Because of a bug in the install script, the 2003-4 "WordPerfect 8 for Linux" pilot-project release's installer must be run setting US English option initially as default, or it will fail. You can then choose one of the other installed language options after installation.
Yes. The "pilot project" re-release included language modules for English (UK, US, CA and OZ) and French (CA and National), but not Dutch, German, Italian, or Spanish. Those modules can be installed from separate downloads mentioned elsewhere in this FAQ. After installing them, you'll need to add "/usr/i386-compat-gnulibc1/lib" (or as appropriate, if you didn't install WP to the /usr/wplinux default) as a new line to /etc/ld.so.conf and re-run "ldconfig". (Otherwise, you'll see an error about inability to find libm.so.5, when you execute the language module's ./Runme script.)
You haven't yet run the xwpfi font-installer, to inform WP of their presence. (A Readme explains how to use it.) Note that xwpfi is intentionally omitted from WP 8.0 DPE. Please see FAQ section "How do I add fonts to WP 8.1?" for more details.
You haven't yet configured X11 to know about them, though perhaps you've run xwpfi to inform WP about their existence. The two are distinct, WP's font integration being incomplete relative to that of standard Linux apps. Please see FAQ section "How do I add fonts to WP 8.1?" for more details.
Tests by Valentijn Sessink have confirmed that this process must have something to do with printing: If you rename the wpexc binary, then start WP, printing will malfunction but no other program features will. The fact that it's left running even after you quit WP appears to be a bug. You can safely kill it, when not running WP.
It's the WordPerfect Print Manager. WordPerfect by default manages its own printing, and only optionally hands off jobs to the system printing facility, if so configured.
(This problem obviously applies only to the minority who keep multiple editions of WP for Linux on tap.) "xwp" in some editions, such as 2003-4's "pilot project" re-release and WP 8.1 PE, is a symbolic link pointing to a launcher script. (Thus, you should rename any existing /usr/bin/xwp, before installing, as the installer will overwrite it.) In others, it's a binary: Run "file" on it to tell. You may have to do some debugging and creation of your own symlinks to untangle multiple editions' startup mechanisms.
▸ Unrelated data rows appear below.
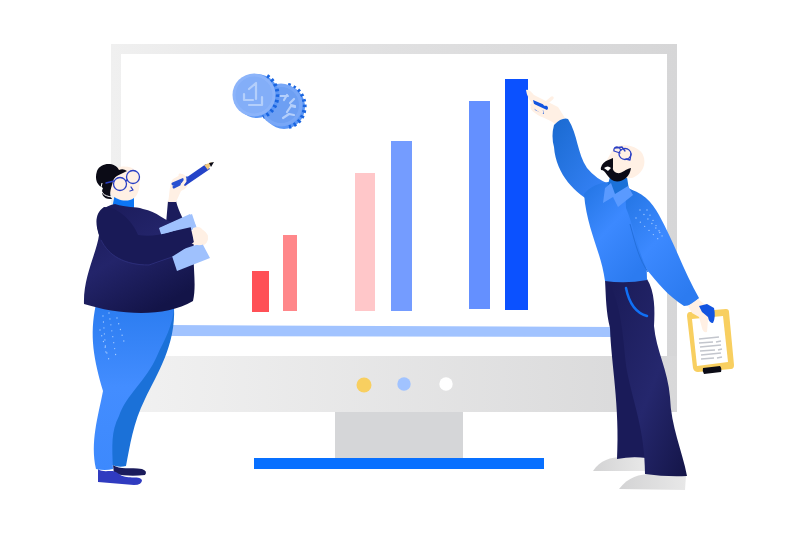
<!DOCTYPE html>
<html lang="en">
<head>
<meta charset="utf-8">
<title>Growth chart presentation</title>
<style>
:root{--paper:#fff;--stand:#d5d6d8;--base:#0870ff;--strip:#a1c3ff;--navy:#1b1c5c;--ink:#0b0b16;--line:#2a3fc4;--skin:#fff0e4;--blue:#3483fb;--deep:#1b71d8;--royal:#1254e0;--yellow:#f8cf60;--coin:#83aef8;--sheet:#9fc1fd}
html,body{margin:0;background:var(--paper);overflow:hidden}
svg{display:block;width:800px;height:533px}
.skin{fill:var(--skin)}.ink{fill:var(--ink)}.navy{fill:var(--navy)}.blue{fill:var(--blue)}.deep{fill:var(--deep)}.royal{fill:var(--royal)}.sheet{fill:var(--sheet)}
.line{fill:none;stroke:var(--line);stroke-width:1.3;stroke-linecap:round;stroke-linejoin:round}
.coin-mark{fill:none;stroke:#b4cffb;stroke-width:2.2;stroke-linejoin:round;stroke-linecap:round}
.speckle{fill:none;stroke:#a5cbff;stroke-width:1.3;stroke-linecap:round;stroke-dasharray:0 6}
</style>
</head>
<body>
<svg viewBox="0 0 800 533" role="img" aria-label="Two people discussing a bar chart on a large monitor">
<defs>
<linearGradient id="frame"><stop offset="0" stop-color="#f0f0f0"/><stop offset=".5" stop-color="#e0e0e1"/><stop offset="1" stop-color="#d6d6d7"/></linearGradient>
<linearGradient id="chin"><stop offset="0" stop-color="#f2f2f2"/><stop offset="1" stop-color="#d8d8d9"/></linearGradient>
<linearGradient id="sweater" x1="0" y1="0" x2=".6" y2="1"><stop offset="0" stop-color="#1a1a58"/><stop offset=".5" stop-color="#23246a"/><stop offset="1" stop-color="#131448"/></linearGradient>
<linearGradient id="jeans" x1="0" y1="0" x2="0" y2="1"><stop offset="0" stop-color="#2b7cf0"/><stop offset=".5" stop-color="#438dff"/><stop offset="1" stop-color="#3d89fd"/></linearGradient>
<linearGradient id="shirt" x1="0" y1="0" x2=".7" y2="1"><stop offset="0" stop-color="#2274e2"/><stop offset=".5" stop-color="#3c89ff"/><stop offset="1" stop-color="#2c7bf0"/></linearGradient>
<linearGradient id="sleeve" x1="0" y1="0" x2="1" y2="1"><stop offset="0" stop-color="#1a6ad0"/><stop offset="1" stop-color="#3985fc"/></linearGradient>
<linearGradient id="trousers" x1="0" y1="0" x2="1" y2="1"><stop offset="0" stop-color="#1a1b58"/><stop offset=".55" stop-color="#25276d"/><stop offset="1" stop-color="#141548"/></linearGradient>
<linearGradient id="shoe"><stop offset="0" stop-color="#d3d3d4"/><stop offset="1" stop-color="#e8e8e8"/></linearGradient>
</defs>
<rect width="800" height="533" fill="var(--paper)"/>

<g id="monitor">
<rect x="111" y="44" width="566" height="368" fill="url(#frame)"/>
<rect x="111" y="356" width="566" height="56" fill="url(#chin)"/>
<rect x="121" y="54" width="546" height="302" fill="var(--paper)"/>
<rect x="335" y="412" width="128" height="46" fill="var(--stand)"/>
<rect x="254" y="458" width="290" height="11" fill="var(--base)"/>
<polygon points="168,325 616,327 616,337 168,336" fill="var(--strip)"/>
<circle cx="364" cy="385" r="7.5" fill="var(--yellow)"/>
<circle cx="404" cy="384" r="6.7" fill="var(--strip)"/>
<circle cx="446" cy="384" r="6.7" fill="var(--paper)"/>
</g>

<g id="bar-chart">
<rect x="252" y="271" width="17" height="41" fill="#ff5056"/>
<rect x="283" y="235" width="14" height="76" fill="#ff878a"/>
<rect x="355" y="173" width="20" height="138" fill="#ffc7c9"/>
<rect x="391" y="141" width="21" height="170" fill="#749cff"/>
<rect x="469" y="101" width="21" height="208" fill="#6490ff"/>
<rect x="505" y="79" width="23" height="231" fill="#0b51ff"/>
</g>

<g id="coins">
<ellipse cx="284" cy="107" rx="21" ry="22" fill="#5c97f6"/>
<path d="M288 85C310 90 310 122 289 127" fill="none" stroke="#1a65e0" stroke-width="4" stroke-dasharray="2.5 3"/>
<circle cx="281" cy="105" r="21.5" fill="#78a7f7"/>
<circle cx="281" cy="105" r="18" fill="#6d9ff3"/>
<path class="coin-mark" d="M280 96h8M287 95l-3 5M290 103l4-4M287 112l4-6 4 1M283 118l6-4 5 1M291 105l4 1"/>
<ellipse cx="257" cy="96" rx="22" ry="22" fill="#5c97f6"/>
<path d="M267 76C283 86 280 110 263 117" fill="none" stroke="#1a65e0" stroke-width="4" stroke-dasharray="2.5 3"/>
<circle cx="254" cy="95" r="21.5" fill="#8cb4fa"/>
<circle cx="254" cy="95" r="18.5" fill="var(--coin)"/>
<path class="coin-mark" d="M249 89l7-6v16M244 94v6h9M249 105h13v-8"/>
</g>

<g id="woman">
<g id="woman-shoes">
<path class="navy" d="M113 465C120 470 130 467 142 469Q148 471 145 475Q130 477 114 474Z"/>
<path d="M98 469C105 474 112 468 119 474C126 480 139 475 142 480Q142 485 134 485L98 482Z" fill="#303bc0"/>
</g>
<path class="deep" d="M126 302L174 307C176 345 157 374 145 399C133 423 130 446 126 466Q119 468 112 465L109 380Z"/>
<path d="M96 304C89 336 94 360 103 391C98 417 90 442 96 469Q105 471 113 469C112 446 111 431 119 416C126 395 146 381 157 356C164 340 173 327 174 306Z" fill="url(#jeans)"/>
<path class="speckle" d="M103 316l3 38M109 313l7 44M117 318l8 27M100 330l9 30"/>
<g id="woman-head">
<path d="M115 194Q124 201 134 197L134 212Q122 214 112 208Z" fill="#0d76f5"/>
<path class="skin" d="M111 172C115 166 130 164 136 171C142 179 140 194 134 198C127 203 117 200 112 195C107 189 106 180 111 172Z"/>
<path class="ink" d="M119 170C115 162 101 162 97 171C94 180 98 186 103 188C100 194 104 200 112 199C108 193 112 187 113 181C115 175 122 174 127 171Q123 168 119 170Z"/>
<path d="M102 183C99 193 104 196 112 197" fill="none" stroke="#fff" stroke-width="1"/>
<circle class="line" cx="120" cy="184" r="6.5"/>
<circle class="line" cx="133" cy="177" r="6.5"/>
<path class="line" d="M126 181l1-1M114 181l-8 2M131 187l2 3-3 1"/>
</g>
<g id="woman-raised-hand">
<path class="navy" d="M168 201L176 201C179 213 184 219 187 229L165 235Z"/>
<path class="skin" d="M168 202C170 193 169 184 173 179L182 174Q187 176 188 181Q189 188 181 191L176 202Z"/>
<path d="M180 182L206 164L210 169L185 186Z" fill="#2443c8"/>
<polygon points="204,165 212,162 208,170" fill="#f0c87c"/>
<polygon class="ink" points="209,163 214,162 211,167"/>
<path d="M173 184L187 178M174 187L180 184" fill="none" stroke="#2a51d0" stroke-width="3" stroke-linecap="round"/>
<path d="M180 175q6 1 5 6l-3 4" fill="none" stroke="var(--skin)" stroke-width="3" stroke-linecap="round"/>
</g>
<path d="M115 204C127 208 135 206 143 209C157 211 165 222 176 223L194 241C192 264 197 284 193 301C163 319 116 314 84 304C83 277 97 252 99 235C94 216 100 207 115 204Z" fill="url(#sweater)"/>
<polygon class="sheet" points="159,228 190,214 197,228 163,240"/>
<path class="skin" d="M188 232L200 229Q207 230 208 239Q206 247 198 246L188 242Z"/>
<polygon class="sheet" points="171,253 202,243 210,258 177,271"/>
<path class="skin" d="M188 234L203 233Q209 235 207 242Q202 247 193 244Z"/>
<path d="M99 235C105 254 122 263 148 265C165 263 182 251 194 242L190 224C175 232 155 238 138 235C133 222 119 207 104 207C95 213 95 224 99 235Z" fill="#191a57"/>
<path d="M101 240C109 256 124 265 149 265L172 257" fill="none" stroke="#2b2d78" stroke-width="1"/>
<polygon class="sheet" points="160,228 192,214 196,226 165,233"/>
<path class="skin" d="M193 228Q201 225 203 231Q210 234 207 240Q205 246 194 244Z"/>
</g>

<g id="man">
<g id="man-shoes">
<path d="M593 471C600 460 611 457 622 457L645 458L645 471Z" fill="url(#shoe)"/>
<path d="M619 489C628 477 640 474 651 474L686 475L685 490Z" fill="url(#shoe)"/>
</g>
<path d="M605 280L638 280L646 458Q632 456 617 459C620 407 611 362 610 328C606 312 606 298 605 280Z" fill="#1a1b59"/>
<path d="M609 281L647 279C655 292 655 310 654 326C656 350 668 370 670 397C671 427 682 450 687 476Q666 477 645 474C645 430 633 403 627 371C623 347 624 313 609 281Z" fill="url(#trousers)"/>
<path d="M626 288C629 303 636 313 647 316" fill="none" stroke="#1070f5" stroke-width="2.5" stroke-linecap="round"/>
<g id="pointing-hand">
<path class="skin" d="M526 90Q529 89 534 95L548 102L558 107L565 118L555 124C550 119 541 118 535 113Q529 109 531 106L535 106Q527 99 526 90Z"/>
<path class="royal" d="M533 100l14 6q2 2 0 4l-13-6zM534 107l10 4 0 3-9-4z"/>
<path d="M545 104l7-6M532 105l10 7" fill="none" stroke="var(--skin)" stroke-width="3.5" stroke-linecap="round"/>
</g>
<path d="M554 125Q562 117 568 119C578 135 577 153 587 168Q596 179 609 184L594 203C576 194 556 175 554 147Q551 136 554 125Z" fill="url(#sleeve)"/>
<path d="M584 194C593 183 606 182 616 181C628 188 640 192 645 206L647 280Q626 284 605 281C601 251 587 230 584 194Z" fill="url(#shirt)"/>
<path d="M625 188C642 191 652 202 659 215C674 242 685 274 699 298Q692 306 684 306C668 296 657 282 647 270C638 251 634 227 626 208Z" fill="url(#shirt)"/>
<path d="M630 224C636 246 639 259 648 272" fill="none" stroke="#2470dc" stroke-width="1"/>
<path class="speckle" d="M640 210l22 25M647 210l18 31M636 218l22 21"/>
<path class="deep" d="M610 177L627 177L629 190L614 198L607 188Z"/>
<path d="M605 188L611 183L615 194L628 186L633 195L618 207L613 197L603 203Z" fill="#5a9aff"/>
<g id="man-head">
<path class="skin" d="M612 151C618 142 635 144 642 153C648 164 642 174 632 178L617 178L603 167Z"/>
<path class="ink" d="M613 158L606 161Q600 165 601 170C606 170 607 178 614 181C622 183 630 177 631 168C625 169 622 174 617 173Q612 171 613 167Z"/>
<path d="M604 168q4-3 7 0l-3 3z" fill="#fff"/>
<ellipse class="line" cx="625" cy="154" rx="6" ry="5.5"/>
<path class="line" d="M621 150c-3-5-8-3-7 1l6 2M631 154l-1 6-4-1M615 148l7-1 3 4"/>
</g>
<g id="clipboard">
<path class="royal" d="M698 304L711 307Q716 312 714 324L702 318Z"/>
<path d="M690 312L726 309Q729 309 729 312L734 365Q734 369 731 369L698 372Q694 372 693 368L687 316Q687 312 690 312Z" fill="var(--yellow)"/>
<polygon points="692,319 723,316 728,362 697,366" fill="#fff"/>
<path d="M699 339l20-2M699 343l14-1M700 347l21-2M700 351l15-1M701 355l20-2M701 359l13-1M716 342l5-1M718 350l4-1M717 358l5-1" fill="none" stroke="#c3c6cd" stroke-width="1.5"/>
<path class="ink" d="M703 368l17-2q2 2 1 6l-17 2q-2-3-1-6z"/>
<path class="skin" d="M688 306L698 299L708 307Q711 313 708 320L707 332Q703 333 702 328L699 317L692 313Z"/>
<path class="royal" d="M699 306L707 304L714 308Q716 317 713 323Q709 323 708 317L702 312Z"/>
</g>
</g>
</svg>
</body>
</html>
You need to run "imwheel -k" (which utility must, of course, be installed) just prior to launching WP. This can be added as a line near the top of WP's startup script (which you can create, if none such exists).
Check the version of libc, which should be in /lib. If it's 2.3.2 or above (as it is in essentially all current Linux distributions), and you're using either the original bundled version of Corelwine or Michael Torrie's corelwine-cvs-20010613-1.i386.rpm upgrade (or Andreas von Heydwolff's corelwine-cvs_0.1-2_i386.deb conversion to .deb format of Torrie's release), that's why: There's a libc-support problem, which will necessitate fixing and re-releasing Corelwine. (A bug in ld.so's dynamic linker/loader prevents solving this using a wrapper to use an older libc and the existing Corelwine libs.) However, in September 2004, Torrie graciously provided his Corelwine source code. It's hoped some volunteer will soon code the patch required.